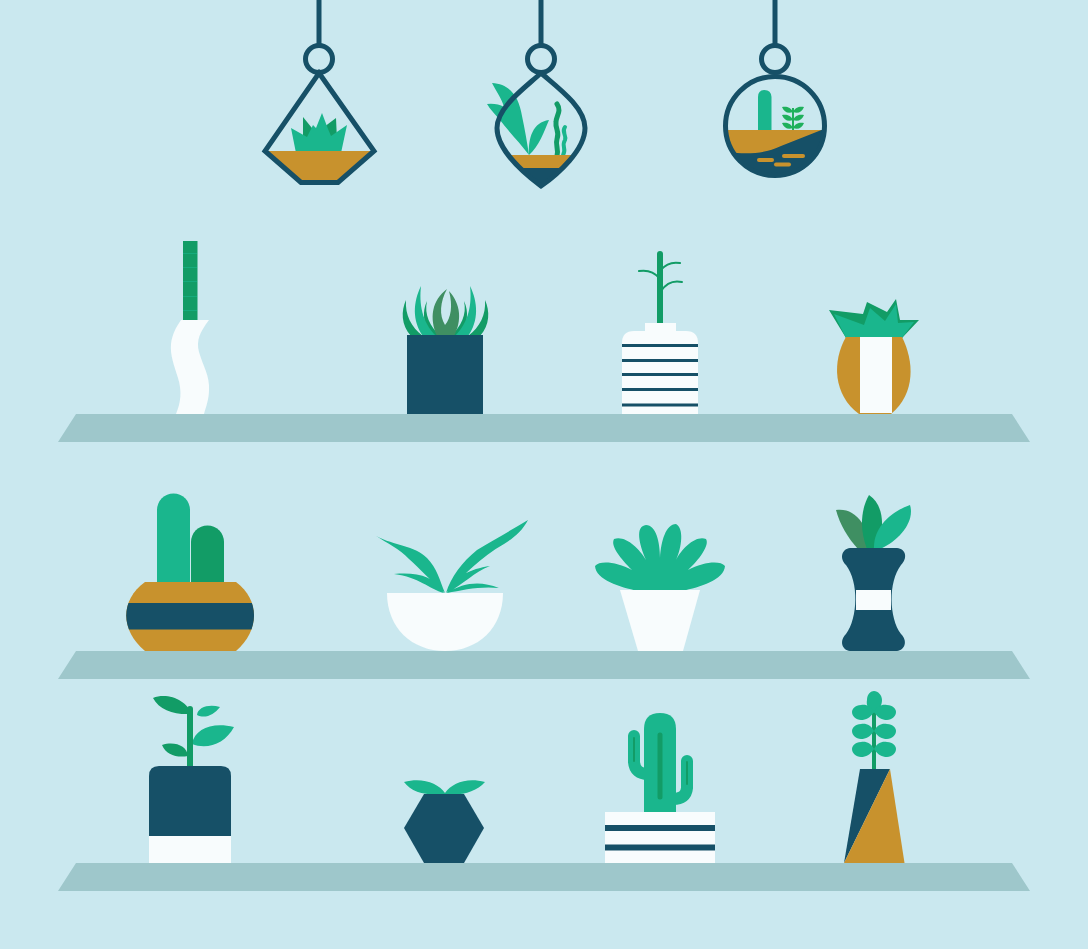
<!DOCTYPE html>
<html lang="en">
<head>
<meta charset="utf-8">
<title>Plant shelves</title>
<style>
:root{--sky:#cae8ef;--shelf:#9ec7cb;--navy:#165067;--mint:#1ab68d;--green:#129c66;--olive:#3f8f62;--leaf:#1fb05c;--gold:#c8922d;--white:#f8fcfd}
html,body{margin:0;background:var(--sky);overflow:hidden}
svg{display:block}
.shelf{fill:var(--shelf)}
.navy{fill:var(--navy)}
.mint{fill:var(--mint)}
.green{fill:var(--green)}
.olive{fill:var(--olive)}
.leaf{fill:var(--leaf)}
.gold{fill:var(--gold)}
.white{fill:var(--white)}
.frame{fill:none;stroke:var(--navy);stroke-width:5}
.stem{fill:none;stroke:var(--green);stroke-linecap:round}
.arm{fill:none;stroke:var(--mint);stroke-width:12;stroke-linecap:round}
</style>
</head>
<body>
<svg width="1088" height="949" viewBox="0 0 1088 949" role="img" aria-label="Potted plants on three shelves below three hanging terrariums">
<defs>
<polygon id="shelf" class="shelf" points="76,0 1012,0 1030,28 58,28"/>
<g id="hanger" class="frame"><path d="M0 0V45"/><circle cy="59" r="13.5"/></g>
<path id="sprig-leaf" d="M0 0C2-5 7-6 11-5C9 0 5 2 0 0Z"/>
<g id="sprig-pair"><use href="#sprig-leaf"/><use href="#sprig-leaf" transform="scale(-1 1)"/></g>
<path id="round-leaf" d="M0 0C3-6 8-8 13-7C19-7 22-3 22 0C22 4 18 8 13 8C8 8 4 6 0 0Z"/>
<g id="round-pair"><use href="#round-leaf"/><use href="#round-leaf" transform="scale(-1 1)"/></g>
<clipPath id="globe-clip"><circle cx="775" cy="126" r="49"/></clipPath>
<clipPath id="drop-clip"><path d="M541 73C557 87 585 107 585 128C585 150 558 174 541 186C525 174 497 150 497 128C497 107 526 87 541 73Z"/></clipPath>
<clipPath id="bowl-clip"><path d="M145 582H236C260 600 260 630 236 651H145C120 630 120 600 145 582Z"/></clipPath>
</defs>
<rect width="1088" height="949" fill="var(--sky)"/>

<g id="diamond-terrarium">
<use href="#hanger" x="319"/>
<polygon class="green" points="303,117 316,133 336,118 337,140 303,140"/>
<polygon class="mint" points="291,128 307,137 313,125 316,128 322,113 328,129 331,136 347,125 341,153 296,153"/>
<polygon class="gold" points="266,151 373,151 338,182 301,182"/>
<polygon class="frame" points="319,73 374,151 338,182.500 301,182.500 265,151"/>
</g>

<g id="drop-terrarium">
<use href="#hanger" x="541"/>
<path class="mint" d="M492 83C511 84 519 98 522 116C525 130 527 142 529 155C520 143 508 131 500 120C494 113 490 109 487 104Q497 103 504 107C502 99 496 91 492 83Z"/>
<path class="mint" d="M529 155C528 138 533 122 549 120C544 132 539 146 529 155Z"/>
<path class="stem" stroke-width="5" d="M557 104C562 111 556 116 556 122C555 129 560 132 557 139C555 145 559 149 557 156"/>
<path class="stem" style="stroke:var(--mint)" stroke-width="4" d="M565 127C561 132 567 135 565 140C561 146 567 149 563 155"/>
<g clip-path="url(#drop-clip)"><rect class="gold" x="495" y="155" width="94" height="13"/><rect class="navy" x="495" y="168" width="94" height="22"/></g>
<path class="frame" d="M541 73C557 87 585 107 585 128C585 150 558 174 541 186C525 174 497 150 497 128C497 107 526 87 541 73Z"/>
</g>

<g id="globe-terrarium">
<use href="#hanger" x="775"/>
<path class="mint" d="M758 130V97Q758 90 764.500 90Q771 90 771.500 97V130Z"/>
<g class="leaf"><use href="#sprig-pair" x="793" y="112"/><use href="#sprig-pair" x="793" y="120"/><use href="#sprig-pair" x="793" y="128"/><rect x="792" y="108" width="2" height="22"/></g>
<g clip-path="url(#globe-clip)">
<rect class="gold" x="720" y="130" width="110" height="30"/>
<path class="navy" d="M720 150L737 153C756 154 768 152 781 146L824 129V180H720Z"/>
<g class="gold"><rect x="782" y="154" width="23" height="4" rx="2"/><rect x="757" y="158" width="17" height="4" rx="2"/><rect x="774" y="162.500" width="17" height="4" rx="2"/></g>
</g>
<circle class="frame" cx="775" cy="126" r="49.500"/>
</g>

<g id="shelves"><use href="#shelf" y="414"/><use href="#shelf" y="651"/><use href="#shelf" y="863"/></g>

<g id="bamboo-in-wavy-vase">
<rect class="green" x="183" y="241" width="14.500" height="80"/>
<path d="M183 253.500H197M183 267.500H197M183 281.500H197M183 296.500H197M183 310.500H197" stroke="var(--mint)" stroke-width=".6"/>
<path class="white" d="M181 320H209C200 332 196 340 199 352C203 366 210 376 209 390C209 399 206 407 204 414H176C181 402 182 391 178 378C174 365 170 355 171 344C172 335 176 327 181 320Z"/>
</g>

<g id="aloe-in-square-pot">
<path class="green" d="M406 300C405 315 411 327 423 336H411C401 325 401 311 406 300ZM485 300C486 315 480 327 468 336H480C490 325 490 311 485 300ZM427 301C424 315 430 326 440 336H431C423 325 422 311 427 301ZM464 301C467 315 461 326 451 336H460C468 325 469 311 464 301Z"/>
<path class="mint" d="M421 286C419 304 422 322 436 336H423C412 321 413 302 421 286ZM470 286C472 304 469 322 455 336H468C479 321 478 302 470 286Z"/>
<path class="olive" d="M447 289C440 302 439 315 445 325C451 318 453 306 449 291C461 304 462 321 454 336H437C429 318 432 300 447 289Z"/>
<rect class="navy" x="407" y="335" width="76" height="79"/>
</g>

<g id="twig-in-striped-jar">
<path class="stem" stroke-width="6" d="M660 254V326"/>
<path class="stem" stroke-width="2" d="M639 271Q652 269 659 278M661 270Q668 261 680 263M661 291Q669 279 682 282"/>
<path class="white" d="M645 323H676V331H686Q698 331 698 343V414H622V343Q622 331 634 331H645Z"/>
<path d="M622 345.500H698M622 360.500H698M622 374.500H698M622 389.500H698M622 405H698" stroke="var(--navy)" stroke-width="3"/>
</g>

<g id="agave-in-round-vase">
<polygon class="green" points="829,310 863,314 867,302 887,312 896,299 900,320 919,320 902,338 846,338"/>
<polygon class="mint" points="834,314 864,325 870,308 885,321 896,304 898,323 914,322 902,338 846,338"/>
<path class="gold" d="M846 337H902C914 361 916 393 891 414H859C833 395 832 361 846 337Z"/>
<rect class="white" x="860" y="337" width="32" height="76"/>
</g>

<g id="cactus-pair-in-bowl">
<path class="mint" d="M157 582V510A16.500 16.500 0 0 1 190 510V582Z"/>
<path class="green" d="M191 582V542A16.500 16.500 0 0 1 224 542V582Z"/>
<g clip-path="url(#bowl-clip)"><rect class="gold" x="120" y="582" width="140" height="69"/><rect class="navy" x="120" y="603" width="140" height="26.500"/></g>
</g>

<g id="spider-plant-in-half-bowl">
<path class="mint" d="M376 536C395 546 414 545 427 558C437 568 440 581 445 593C431 581 420 569 409 559C400 549 387 543 376 536ZM528 520C522 531 515 537 504 544C481 557 465 574 446 593C451 577 462 562 477 550C493 540 510 531 528 520ZM394 574C417 572 434 576 444 593C429 589 419 577 394 574ZM447 593C455 576 470 569 490 566C474 572 464 584 447 593ZM447 593C464 582 481 581 499 588C480 586 463 590 447 593Z"/>
<path class="white" d="M387 593H503C503 628 478 651 445 651C412 651 387 628 387 593Z"/>
</g>

<g id="succulent-in-tapered-pot">
<path class="mint" d="M638 591C620 587 596 580 595 566C600 560 617 562 632 570C621 559 610 546 614 539C625 535 639 548 646 560C639 544 635 526 646 525C656 525 660 542 660 558C661 541 666 524 676 524C684 528 682 547 676 560C682 548 696 535 706 539C710 545 699 560 688 570C703 562 720 560 725 566C724 580 700 587 682 591Z"/>
<polygon class="white" points="620,590 700,590 683,651 638,651"/>
</g>

<g id="leaves-in-hourglass-vase">
<path class="olive" d="M836 510C856 507 868 527 872 549H858C848 538 840 525 836 510Z"/>
<path class="green" d="M869 495C885 505 885 532 876 549H867C860 531 860 511 869 495Z"/>
<path class="mint" d="M910 505C915 521 900 540 880 549H874C873 528 890 512 910 505Z"/>
<path class="navy" d="M850 548H897C906 549 908 558 901 565C888 582 889 618 901 634C908 641 905 650 897 651H850C842 650 839 641 846 634C858 618 859 582 846 565C839 558 842 549 850 548Z"/>
<path class="white" d="M856 590H891V610H856Z"/>
</g>

<g id="sprout-in-block-pot">
<path class="green" d="M153 698C168 692 188 701 191 714C175 715 159 710 153 698ZM162 745C175 741 187 746 188 756C177 758 166 755 162 745Z"/>
<path class="mint" d="M197 715C198 707 209 704 220 707C214 715 205 719 197 715ZM192 744C195 728 213 722 234 727C225 744 207 750 192 744Z"/>
<path class="stem" stroke-width="6" d="M190 709V768"/>
<path class="navy" d="M149 837V776Q149 766 159 766H221Q231 766 231 776V837Z"/>
<rect class="white" x="149" y="836" width="82" height="27"/>
</g>

<g id="seedling-in-hexagon-pot">
<path class="mint" d="M404 782C422 777 438 783 445 793C452 783 467 777 485 782C476 792 462 796 445 794C428 796 412 793 404 782Z"/>
<polygon class="navy" points="424,794 464,794 484,828 464,863 424,863 404,828"/>
</g>

<g id="cactus-in-striped-box">
<path class="arm" d="M634 736V762Q635 774 648 774M687 761V788Q686 799 673 799"/>
<path class="mint" d="M644 812V729Q644 713 660 713Q676 713 676 729V812Z"/>
<path class="stem" stroke-width="5" d="M660 735V797"/>
<path class="stem" stroke-width="2" d="M634 738V761M687 762V784"/>
<rect class="white" x="605" y="812" width="110" height="51"/>
<path d="M605 828H715M605 847.500H715" stroke="var(--navy)" stroke-width="6"/>
</g>

<g id="stalk-in-two-tone-vase">
<rect class="green" x="872" y="708" width="4" height="62"/>
<g class="mint"><use href="#round-leaf" transform="translate(874 713) rotate(-90)"/><use href="#round-pair" x="874" y="712"/><use href="#round-pair" x="874" y="731"/><use href="#round-pair" x="874" y="749"/></g>
<polygon class="navy" points="860,769 890,769 844,863"/>
<polygon class="gold" points="890,769 904.500,863 844,863"/>
</g>
</svg>
</body>
</html>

> [Activity]
Out of the data above, set down the lines from the one with "300C405 315 411" to the one with "286C419 304 422", both included, exactly as written and with no additions.

> [Reply to the exercise]
<path class="green" d="M406 300C405 315 411 327 423 336H411C401 325 401 311 406 300ZM485 300C486 315 480 327 468 336H480C490 325 490 311 485 300ZM427 301C424 315 430 326 440 336H431C423 325 422 311 427 301ZM464 301C467 315 461 326 451 336H460C468 325 469 311 464 301Z"/>
<path class="mint" d="M421 286C419 304 422 322 436 336H423C412 321 413 302 421 286ZM470 286C472 304 469 322 455 336H468C479 321 478 302 470 286Z"/>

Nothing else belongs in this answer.